Upon our return to Silver Dollar Raceway, Friend's predictions proved to be right on the money. Trap speed jumped almost 3 mph-from 103.73 to 106.68, while elapsed time dropped just over a tenth of a second to 12.752. This improvement was achieved in spite of the fact that 60-foot times remained virtually unchanged.

In addition to illustrating the performance shortfall that can result from a torque converter that isn't properly matched to a particular engine, the test results indicate a different type of torque converter is required for various Corvette intake systems. With its lower stall speed and reduced slippage, a Breakaway would be the better choice for a Tuned Port or a Cross-Fire engine. On the other hand, a Street Fighter or Super Street Fighter is better suited to LT1 and LS1 engines. In older Corvettes with carbureted engines, a camshaft profile can be used to ease the torque-converter selection process. Stock-type engines with standard hydraulic-lifter cams will obviously respond better to a "tighter" converter, while high-performance hydraulic- and mechanical-lifter profiles indicate a "looser" converter is required.

Obviously, making a selection is never as cut-and-dried as looking at a cam spec card or engine type. Vehicle weight and gearing also enter the picture and, irrespective of the actual specifications, an engine's performance capabilities are still the governing factor-especially if you're aiming for optimum performance in a car you race on Sunday and drive on Monday.

Stall Speed: Loose Or Tight?Stall speed is about as misunderstood as torque converters. It is simply the maximum rpm an engine can reach when the throttle is wide open but the vehicle is held at a standstill. Stall speed is relevant to vehicle acceleration for a number of reasons, but primarily because it allows an engine to reach a particular rpm before attempting to move a vehicle.

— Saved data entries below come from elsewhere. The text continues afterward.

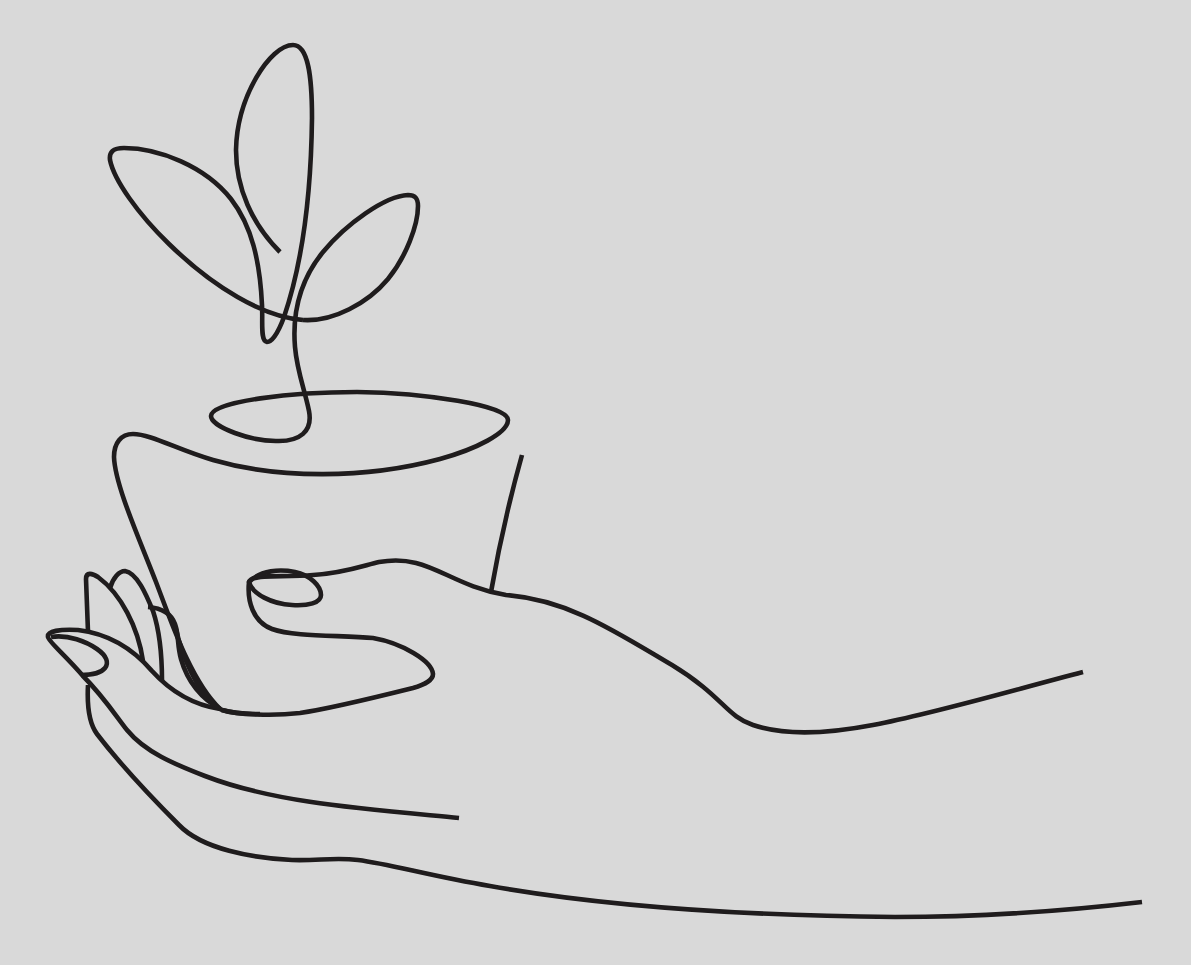
<!DOCTYPE html>
<html lang="en">
<head>
<meta charset="utf-8">
<title>Hand holding a potted seedling</title>
<style>
  :root { --paper: #d9d9d9; --ink: #1f1c1d; }
  html, body { margin: 0; background: var(--paper); overflow: hidden; }
  .artwork { display: block; width: 1191px; height: 965px; background: var(--paper); }
  .line { fill: none; stroke: var(--ink); stroke-width: 4.6; stroke-linejoin: round; }
</style>
</head>
<body>
<svg class="artwork" viewBox="0 0 1191 965" role="img" aria-label="Line drawing of a hand holding a potted seedling">
  <g class="line">
    <g id="plant-and-pot">
      <path id="centre-and-left-leaf" d="M280 252C252 224 236 188 236 150C237 97 270 45 293 45C309 45 312 80 312 118C311 203 301 267 284 317C277 336 271 342 267 342C260 341 263 322 262 305C260 262 252 226 231 199C205 166 158 148 124 148C113 148 109 152 110 160C114 180 138 214 169 244C213 287 263 317 303 320"/>
      <path id="right-leaf-stem-and-pot" d="M303 320C333 322 368 303 388 279C406 257 418 225 418 206C418 198 415 195 408 195C385 196 346 224 323 252C301 279 292 311 295 347C297 371 305 391 309 411C313 432 299 441 279 441C252 442 211 427 211 416C211 401 294 392 357 392C424 393 508 405 508 420C508 433 476 449 440 459C366 479 278 479 213 460C178 450 151 434 133 434C121 434 114 443 114 457C115 485 139 538 156 582C172 624 191 681 220 709"/>
      <path id="pot-right-side" d="M522 455Q503 523 491 592"/>
    </g>

    <g id="thumb-and-arm">
      <path id="upper-contour" d="M222 710C238 715 274 716 300 713C328 709 389 694 413 688C426 684 433 680 433 674C432 661 402 643 373 638C342 635 294 637 272 629C253 622 247 601 249 582C251 573 285 578 313 575C345 573 365 565 379 562C429 553 447 585 506 595C569 600 616 632 672 665C723 696 726 716 753 725C785 736 826 734 873 725C932 714 1010 691 1083 672"/>
      <path id="thumbnail" d="M249 582C261 570 280 569 295 572C310 575 321 586 321 595C321 603 308 606 292 605C272 604 252 594 249 582Z"/>
    </g>

    <g id="fingers">
      <path id="index-finger" d="M220 709C194 705 172 693 152 671C128 643 103 633 78 630C60 629 47 631 48 637C48 641 67 657 83 676C103 696 116 716 127 730C145 752 174 764 205 776C275 803 365 809 459 818"/>
      <path id="index-fingernail" d="M51 637C68 634 87 642 97 649C107 656 109 663 105 668C101 673 93 675 81 675"/>
      <path id="middle-finger" d="M88 632L86 579C86 572 92 573 98 577C121 594 138 627 143 661"/>
      <path id="ring-finger" d="M110 588C113 578 119 571 125 571C137 573 146 594 153 611C160 632 162 653 162 681"/>
      <path id="little-finger" d="M148 607C161 608 171 613 175 624C179 635 177 645 181 659C187 680 200 698 222 710C232 713 246 714 260 714"/>
      <path id="little-finger-inner" d="M176 629C182 657 197 690 215 706"/>
    </g>

    <path id="palm-and-forearm" d="M88 685C87 704 88 722 97 734C120 764 153 799 179 825C202 849 252 858 292 860C318 861 334 857 358 860C390 864 430 876 490 886C620 909 777 916 895 917C985 917 1065 911 1142 902"/>
  </g>
</svg>
</body>
</html>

As stall speed is increased, so is a converter's overall slippage; all other things being equal, a "loose" converter will typically have a higher stall speed, more slippage, and more advantageous torque multiplication than a "tight" one. Unfortunately, all other things aren't always equal, so there's no guarantee that a "loose" converter will offer a performance advantage. Slippage can be the result of nothing more than poor design and, even worse, quality control.